WOMAN BEHIND COMPUTER: [Not impressed again.]
I was detained for two hours. I was just about to hand out copies of my play ELECTRIC ROSARY and do an impromptu reading (I wanted to make the angriest looking one play the Mother Superior) when Bam. The stamp went in my passport. I was free to enter America.
Just as I have three different noses, I have three different sections to this blog post. The above will be the first. The second will artfully tie my nose dilemma to some finer metaphor about writing. “A playwright must follow their nose”, yes, that would be an excellent way to start it. I’ll state that, even though people may question your writing, your profession, your state of being, you must be true to yourself. Just as your face can have no other nose, you cannot write someone else’s play.
But the immigration officers were convinced I could have somebody else’s nose, so maybe this isn’t a good line of thought.
Is this my nose?
Okay, we’ll scrap this second section.
The third section will save face and discuss my actual trip to America.
First up, rural Ohio. What a beautiful part of the world. A bunch of playwrights were hauled up in Kenyon College, Gambier, and we wrote and laughed and drank for an entire week. I swam in a lake, I ate too many bagels. I met some wonderful people, made some great friends, had my mind prodded and poked by lots of different creatives.
We laughed about my nose.
Then came New York. Wowzer. What a city. I didn’t like it at first – it was too much, it was hyper, it had seen too many movies of itself.
Then suddenly, I fell for it. Hard and fast. My love for it is as big as their portions.

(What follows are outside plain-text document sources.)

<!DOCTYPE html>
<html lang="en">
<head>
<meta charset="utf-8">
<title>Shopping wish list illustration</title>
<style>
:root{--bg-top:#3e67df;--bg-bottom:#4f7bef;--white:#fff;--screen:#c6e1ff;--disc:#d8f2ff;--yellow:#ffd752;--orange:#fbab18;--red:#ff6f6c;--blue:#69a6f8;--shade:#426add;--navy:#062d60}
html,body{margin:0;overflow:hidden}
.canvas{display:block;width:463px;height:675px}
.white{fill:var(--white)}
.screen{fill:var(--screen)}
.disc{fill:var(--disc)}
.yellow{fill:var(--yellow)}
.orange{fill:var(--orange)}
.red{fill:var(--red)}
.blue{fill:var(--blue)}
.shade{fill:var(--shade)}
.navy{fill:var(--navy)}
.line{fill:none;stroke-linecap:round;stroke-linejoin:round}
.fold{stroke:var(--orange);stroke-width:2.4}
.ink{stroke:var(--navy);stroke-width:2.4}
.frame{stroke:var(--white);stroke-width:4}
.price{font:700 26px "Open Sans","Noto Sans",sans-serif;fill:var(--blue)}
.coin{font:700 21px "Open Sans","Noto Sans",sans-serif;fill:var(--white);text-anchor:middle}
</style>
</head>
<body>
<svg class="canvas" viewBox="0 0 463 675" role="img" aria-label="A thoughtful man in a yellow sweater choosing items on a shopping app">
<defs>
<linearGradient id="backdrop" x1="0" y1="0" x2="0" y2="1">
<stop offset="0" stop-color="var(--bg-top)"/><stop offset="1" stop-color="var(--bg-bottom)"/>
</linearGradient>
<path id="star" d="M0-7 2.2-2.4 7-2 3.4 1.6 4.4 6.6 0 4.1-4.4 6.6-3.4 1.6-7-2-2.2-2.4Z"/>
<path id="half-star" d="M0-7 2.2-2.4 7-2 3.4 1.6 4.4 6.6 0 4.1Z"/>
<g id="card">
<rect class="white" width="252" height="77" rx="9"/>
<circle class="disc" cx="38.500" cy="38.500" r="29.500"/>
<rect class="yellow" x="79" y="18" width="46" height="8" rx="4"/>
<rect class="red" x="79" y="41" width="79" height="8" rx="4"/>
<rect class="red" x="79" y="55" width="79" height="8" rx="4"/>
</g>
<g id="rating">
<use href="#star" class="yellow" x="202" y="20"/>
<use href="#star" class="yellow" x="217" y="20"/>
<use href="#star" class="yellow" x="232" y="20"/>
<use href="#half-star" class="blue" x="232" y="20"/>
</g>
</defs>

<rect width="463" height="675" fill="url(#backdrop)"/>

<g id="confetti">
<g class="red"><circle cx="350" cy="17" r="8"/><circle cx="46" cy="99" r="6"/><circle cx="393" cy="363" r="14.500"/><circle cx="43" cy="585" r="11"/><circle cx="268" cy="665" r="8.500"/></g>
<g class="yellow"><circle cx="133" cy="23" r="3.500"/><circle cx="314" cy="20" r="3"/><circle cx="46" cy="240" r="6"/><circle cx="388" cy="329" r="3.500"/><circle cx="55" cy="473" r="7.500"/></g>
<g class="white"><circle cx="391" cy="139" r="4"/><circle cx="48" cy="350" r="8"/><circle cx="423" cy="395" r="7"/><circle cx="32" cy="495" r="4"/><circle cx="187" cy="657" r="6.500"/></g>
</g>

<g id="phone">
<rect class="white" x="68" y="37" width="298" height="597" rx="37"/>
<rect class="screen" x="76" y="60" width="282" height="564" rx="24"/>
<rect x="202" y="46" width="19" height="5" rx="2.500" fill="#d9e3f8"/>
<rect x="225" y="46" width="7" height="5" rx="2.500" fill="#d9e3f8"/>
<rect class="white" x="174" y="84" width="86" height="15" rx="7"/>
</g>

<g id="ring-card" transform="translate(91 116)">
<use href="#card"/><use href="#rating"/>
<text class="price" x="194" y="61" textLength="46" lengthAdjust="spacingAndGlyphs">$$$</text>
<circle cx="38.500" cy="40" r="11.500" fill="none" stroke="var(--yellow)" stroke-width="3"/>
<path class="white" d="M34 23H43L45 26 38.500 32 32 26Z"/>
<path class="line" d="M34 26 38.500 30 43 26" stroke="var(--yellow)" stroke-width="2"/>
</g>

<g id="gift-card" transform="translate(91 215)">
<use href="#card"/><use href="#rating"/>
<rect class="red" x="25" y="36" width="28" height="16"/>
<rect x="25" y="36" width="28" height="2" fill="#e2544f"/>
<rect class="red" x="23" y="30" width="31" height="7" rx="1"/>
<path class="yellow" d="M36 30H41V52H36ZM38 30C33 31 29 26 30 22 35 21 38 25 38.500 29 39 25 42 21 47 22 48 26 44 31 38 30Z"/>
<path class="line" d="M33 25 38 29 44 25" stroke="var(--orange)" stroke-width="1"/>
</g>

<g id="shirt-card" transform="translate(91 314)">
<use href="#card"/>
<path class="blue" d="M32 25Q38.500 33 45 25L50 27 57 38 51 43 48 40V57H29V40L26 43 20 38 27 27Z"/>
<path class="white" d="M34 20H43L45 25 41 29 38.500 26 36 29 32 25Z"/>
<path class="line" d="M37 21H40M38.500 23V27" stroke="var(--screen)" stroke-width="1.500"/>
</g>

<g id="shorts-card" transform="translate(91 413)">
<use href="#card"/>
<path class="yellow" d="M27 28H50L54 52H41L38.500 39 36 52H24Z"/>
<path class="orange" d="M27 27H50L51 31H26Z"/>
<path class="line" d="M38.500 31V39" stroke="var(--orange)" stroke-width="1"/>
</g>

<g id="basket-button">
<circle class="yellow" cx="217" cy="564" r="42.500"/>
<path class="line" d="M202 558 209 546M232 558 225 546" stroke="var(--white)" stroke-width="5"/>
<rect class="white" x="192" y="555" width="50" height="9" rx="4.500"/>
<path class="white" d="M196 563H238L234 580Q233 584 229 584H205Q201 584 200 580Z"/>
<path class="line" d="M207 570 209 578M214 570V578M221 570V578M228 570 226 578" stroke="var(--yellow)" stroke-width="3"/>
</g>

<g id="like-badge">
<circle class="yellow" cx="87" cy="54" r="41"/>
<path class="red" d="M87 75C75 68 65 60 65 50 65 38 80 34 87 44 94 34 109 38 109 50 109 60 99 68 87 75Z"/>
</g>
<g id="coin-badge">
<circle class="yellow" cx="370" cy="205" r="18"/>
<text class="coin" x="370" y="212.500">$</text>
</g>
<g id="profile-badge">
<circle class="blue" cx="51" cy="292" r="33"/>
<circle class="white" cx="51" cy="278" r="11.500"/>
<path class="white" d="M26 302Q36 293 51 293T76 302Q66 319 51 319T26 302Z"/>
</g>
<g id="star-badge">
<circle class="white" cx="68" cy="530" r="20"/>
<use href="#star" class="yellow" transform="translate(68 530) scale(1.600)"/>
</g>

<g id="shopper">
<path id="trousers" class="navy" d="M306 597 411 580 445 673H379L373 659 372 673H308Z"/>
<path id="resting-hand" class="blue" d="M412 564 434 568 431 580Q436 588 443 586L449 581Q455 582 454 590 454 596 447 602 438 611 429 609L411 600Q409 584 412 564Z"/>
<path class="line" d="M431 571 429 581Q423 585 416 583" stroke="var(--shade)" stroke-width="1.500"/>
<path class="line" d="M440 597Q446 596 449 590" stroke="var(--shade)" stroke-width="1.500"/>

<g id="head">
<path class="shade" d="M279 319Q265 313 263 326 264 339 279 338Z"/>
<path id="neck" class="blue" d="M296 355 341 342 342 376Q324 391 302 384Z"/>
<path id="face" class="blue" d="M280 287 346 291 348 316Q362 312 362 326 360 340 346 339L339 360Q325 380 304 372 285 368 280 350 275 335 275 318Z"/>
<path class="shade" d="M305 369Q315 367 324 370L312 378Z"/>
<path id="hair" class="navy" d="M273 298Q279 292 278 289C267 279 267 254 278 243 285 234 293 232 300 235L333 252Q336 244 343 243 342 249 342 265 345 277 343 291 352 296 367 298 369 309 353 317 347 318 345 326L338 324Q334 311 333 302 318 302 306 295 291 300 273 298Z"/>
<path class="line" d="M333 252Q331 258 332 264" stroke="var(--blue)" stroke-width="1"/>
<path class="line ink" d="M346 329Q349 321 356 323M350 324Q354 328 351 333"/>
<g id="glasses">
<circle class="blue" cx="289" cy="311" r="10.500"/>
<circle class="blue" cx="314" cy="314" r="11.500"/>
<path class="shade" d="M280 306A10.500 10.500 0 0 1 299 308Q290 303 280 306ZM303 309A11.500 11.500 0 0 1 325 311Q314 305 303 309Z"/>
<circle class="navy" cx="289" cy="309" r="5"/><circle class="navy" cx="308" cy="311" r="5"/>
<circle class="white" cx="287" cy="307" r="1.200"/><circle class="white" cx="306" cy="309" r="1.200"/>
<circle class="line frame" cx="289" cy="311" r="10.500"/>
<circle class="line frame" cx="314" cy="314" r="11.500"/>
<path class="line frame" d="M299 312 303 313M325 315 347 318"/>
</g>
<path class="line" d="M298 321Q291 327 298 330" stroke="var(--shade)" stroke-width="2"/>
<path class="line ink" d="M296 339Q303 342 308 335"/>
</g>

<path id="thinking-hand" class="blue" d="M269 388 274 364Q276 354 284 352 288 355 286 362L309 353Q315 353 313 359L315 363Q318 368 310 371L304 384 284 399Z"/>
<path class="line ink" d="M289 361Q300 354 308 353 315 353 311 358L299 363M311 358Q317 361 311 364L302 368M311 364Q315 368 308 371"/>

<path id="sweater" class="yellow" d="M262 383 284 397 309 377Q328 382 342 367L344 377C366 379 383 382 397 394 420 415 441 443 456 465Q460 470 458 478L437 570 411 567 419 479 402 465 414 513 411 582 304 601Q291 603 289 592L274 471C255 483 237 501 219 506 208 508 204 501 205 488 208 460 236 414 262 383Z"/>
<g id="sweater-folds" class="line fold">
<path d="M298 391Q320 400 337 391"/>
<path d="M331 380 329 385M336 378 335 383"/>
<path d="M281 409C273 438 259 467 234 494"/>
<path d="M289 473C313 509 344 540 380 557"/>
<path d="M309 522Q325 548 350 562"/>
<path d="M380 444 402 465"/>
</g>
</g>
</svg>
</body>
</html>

And of course, the highlight of my trip: we read my play. Lord, those Sisters were wonderful. So much thanks to MTC for organising it, Teddy Bergman for directing it, and a fabulous cast of actors who made the script sing. There was a beautiful, disorientating moment when I was listening to my story about Northern Irish nuns and their robot, staring at the New York skyline…but at once I was in rural Derry. Glass became grass; stuffed, sweaty stores became empty expanses.
This is why I’m a playwright. To have wonderful life adventures like this.

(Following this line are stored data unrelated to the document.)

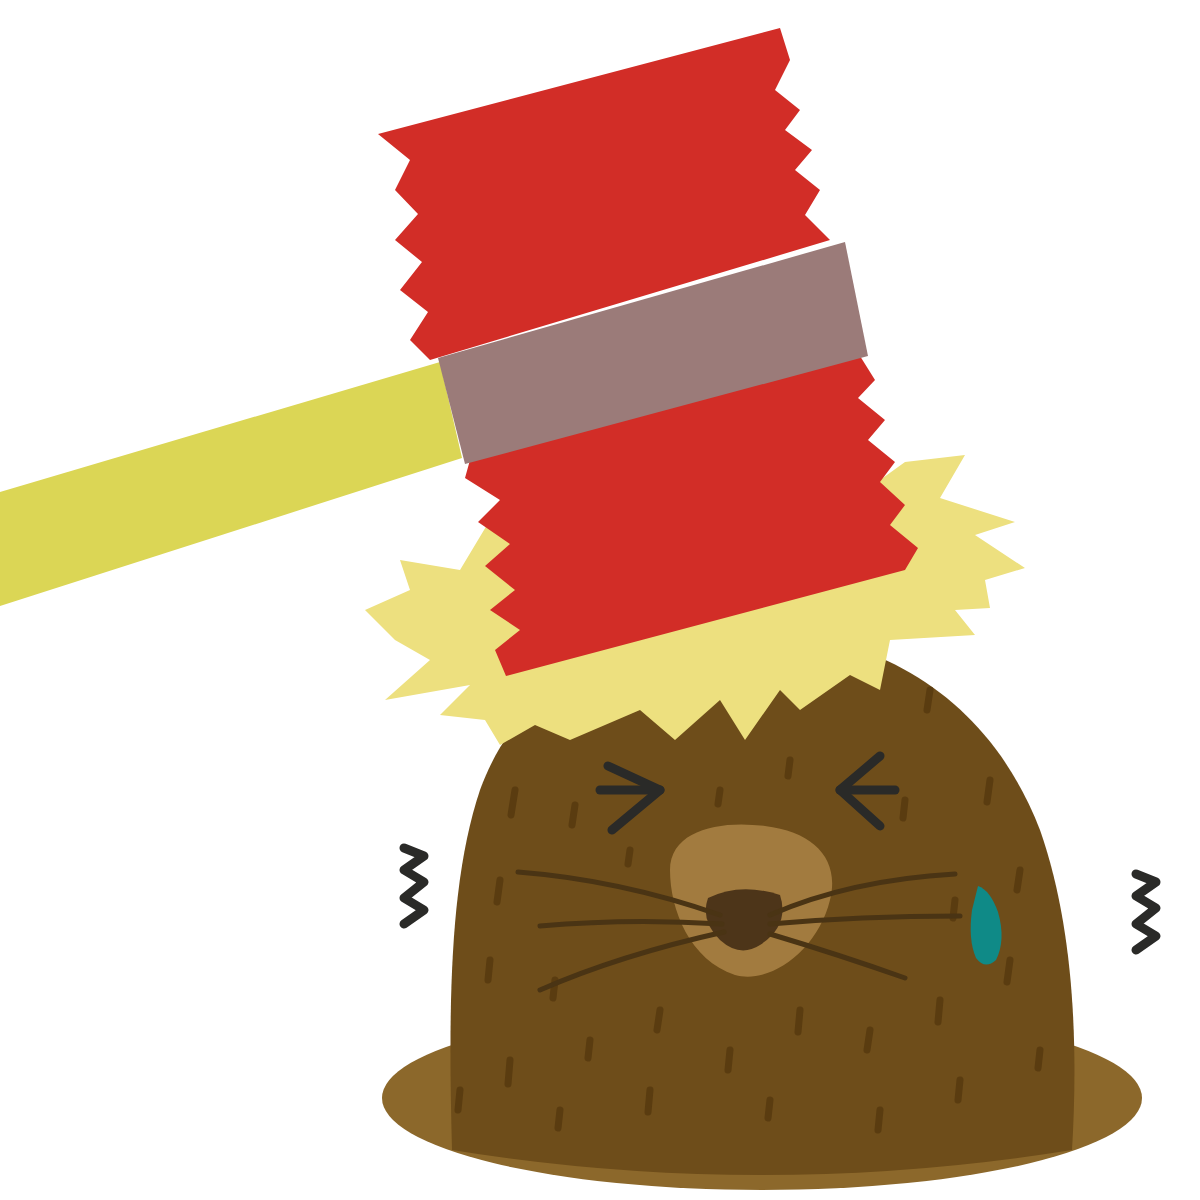
<!DOCTYPE html>
<html lang="en">
<head>
<meta charset="utf-8">
<title>Whack a Mole</title>
<link rel="stylesheet" href="https://fonts.googleapis.com/css2?family=Inter&display=swap">
<style>
:root{
  --bg:#ffffff;
  --hole:#8c682b;
  --fur:#6e4d1a;
  --fur-stroke:#5a3c10;
  --snout:#a27b3f;
  --nose:#4d3519;
  --ink:#2a2a28;
  --whisker:#4a3414;
  --sweat:#0f8a87;
  --impact:#ede07f;
  --hammer-red:#d22d27;
  --hammer-band:#9b7b79;
  --handle:#dbd655;
}
html,body{margin:0;padding:0;overflow:hidden;background:var(--bg);font-family:"Inter",sans-serif}
.canvas{display:block;width:1200px;height:1200px}
</style>
</head>
<body>
<svg class="canvas" viewBox="0 0 1200 1200" xmlns="http://www.w3.org/2000/svg" role="img" aria-label="A mole being bonked by a toy hammer">
  <defs>
    <path id="tremble" d="M0 0 l20 8 l-20 14 l20 12 l-20 16 l20 12 l-20 14" fill="none" stroke="var(--ink)" stroke-width="9" stroke-linecap="round" stroke-linejoin="round"/>
  </defs>

  <ellipse class="mole-hole" cx="762" cy="1098" rx="380" ry="92" fill="var(--hole)"/>

  <g class="mole">
    <path class="mole-body" d="M452 1150 C448 1000 450 880 480 790 C520 680 620 630 740 630 C880 630 990 700 1040 830 C1075 930 1078 1050 1072 1150 Q760 1200 452 1150 Z" fill="var(--fur)"/>
    <g class="fur-strokes" stroke="var(--fur-stroke)" stroke-width="7" stroke-linecap="round" fill="none">
      <path d="M515 790 l-4 25"/><path d="M575 805 l-3 20"/><path d="M500 880 l-3 22"/><path d="M630 850 l-2 14"/>
      <path d="M490 960 l-2 20"/><path d="M555 980 l-2 18"/><path d="M510 1060 l-2 24"/><path d="M590 1040 l-2 18"/>
      <path d="M660 1010 l-3 20"/><path d="M730 1050 l-2 20"/><path d="M800 1010 l-2 22"/><path d="M870 1030 l-3 20"/>
      <path d="M940 1000 l-2 22"/><path d="M1010 960 l-3 22"/><path d="M1040 1050 l-2 18"/><path d="M960 1080 l-2 20"/>
      <path d="M880 1110 l-2 20"/><path d="M770 1100 l-2 18"/><path d="M650 1090 l-2 22"/><path d="M560 1110 l-2 18"/>
      <path d="M930 690 l-3 20"/><path d="M990 780 l-3 22"/><path d="M1020 870 l-3 20"/><path d="M905 800 l-2 18"/>
      <path d="M790 760 l-2 16"/><path d="M720 790 l-2 14"/><path d="M955 900 l-2 18"/><path d="M460 1090 l-2 20"/>
    </g>
    <g class="squint" stroke="var(--ink)" stroke-width="9" stroke-linecap="round" stroke-linejoin="round" fill="none">
      <path d="M608 766 L660 790 L612 830"/>
      <path d="M600 790 L660 790"/>
      <path d="M880 756 L840 790 L880 826"/>
      <path d="M840 790 L895 790"/>
    </g>
    <path class="snout" d="M670 870 C670 830 720 820 765 826 C815 832 840 860 830 900 C818 950 770 985 735 975 C690 960 670 910 670 870 Z" fill="var(--snout)"/>
    <path class="nose" d="M708 898 Q740 882 780 895 Q790 925 760 945 Q740 958 720 940 Q700 920 708 898 Z" fill="var(--nose)"/>
    <g class="whiskers" stroke="var(--whisker)" stroke-width="5" stroke-linecap="round" fill="none">
      <path d="M518 872 Q620 880 720 915"/>
      <path d="M540 926 Q630 918 722 924"/>
      <path d="M540 990 Q620 955 724 932"/>
      <path d="M955 874 Q850 880 770 915"/>
      <path d="M960 916 Q860 916 770 924"/>
      <path d="M905 978 Q840 955 770 934"/>
    </g>
    <path class="sweat-drop" d="M978 886 Q990 890 998 912 Q1006 940 996 960 Q985 970 976 958 Q968 940 972 910 Z" fill="var(--sweat)"/>
  </g>

  <use href="#tremble" x="404" y="848"/>
  <use href="#tremble" x="1136" y="874"/>

  <path class="impact-burst" d="M365 610 L410 590 L400 560 L460 570 L490 520 L580 520 L700 500 L820 470 L880 480 L905 462 L965 455 L940 498 L1015 522 L975 535 L1025 568 L985 580 L990 608 L955 610 L975 635 L890 640 L880 690 L850 675 L800 710 L780 690 L745 740 L720 700 L675 740 L640 710 L570 740 L535 725 L500 745 L485 720 L440 715 L470 685 L385 700 L430 660 L395 640 Z" fill="var(--impact)"/>

  <g class="hammer">
    <path class="hammer-handle" d="M0 492 L440 362 L462 458 L0 606 Z" fill="var(--handle)"/>
    <path class="hammer-head-top" d="M378 134 L780 28 L790 60 L775 90 L800 110 L785 130 L812 150 L795 170 L820 190 L805 215 L830 240 L430 360 L410 340 L428 312 L400 290 L422 262 L395 240 L418 214 L395 190 L410 160 Z" fill="var(--hammer-red)"/>
    <path class="hammer-head-bottom" d="M470 460 L860 356 L875 380 L858 398 L885 420 L868 440 L895 462 L880 482 L905 505 L890 525 L918 548 L905 570 L506 676 L495 650 L520 630 L490 610 L515 590 L485 566 L510 544 L478 522 L500 500 L465 478 Z" fill="var(--hammer-red)"/>
    <path class="hammer-band" d="M438 358 L845 242 L868 356 L465 464 Z" fill="var(--hammer-band)"/>
  </g>
</svg>
</body>
</html>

So what next? Well, one more draft to go. Nose to the grindstone again.
Shit, maybe that’s why it looks so different.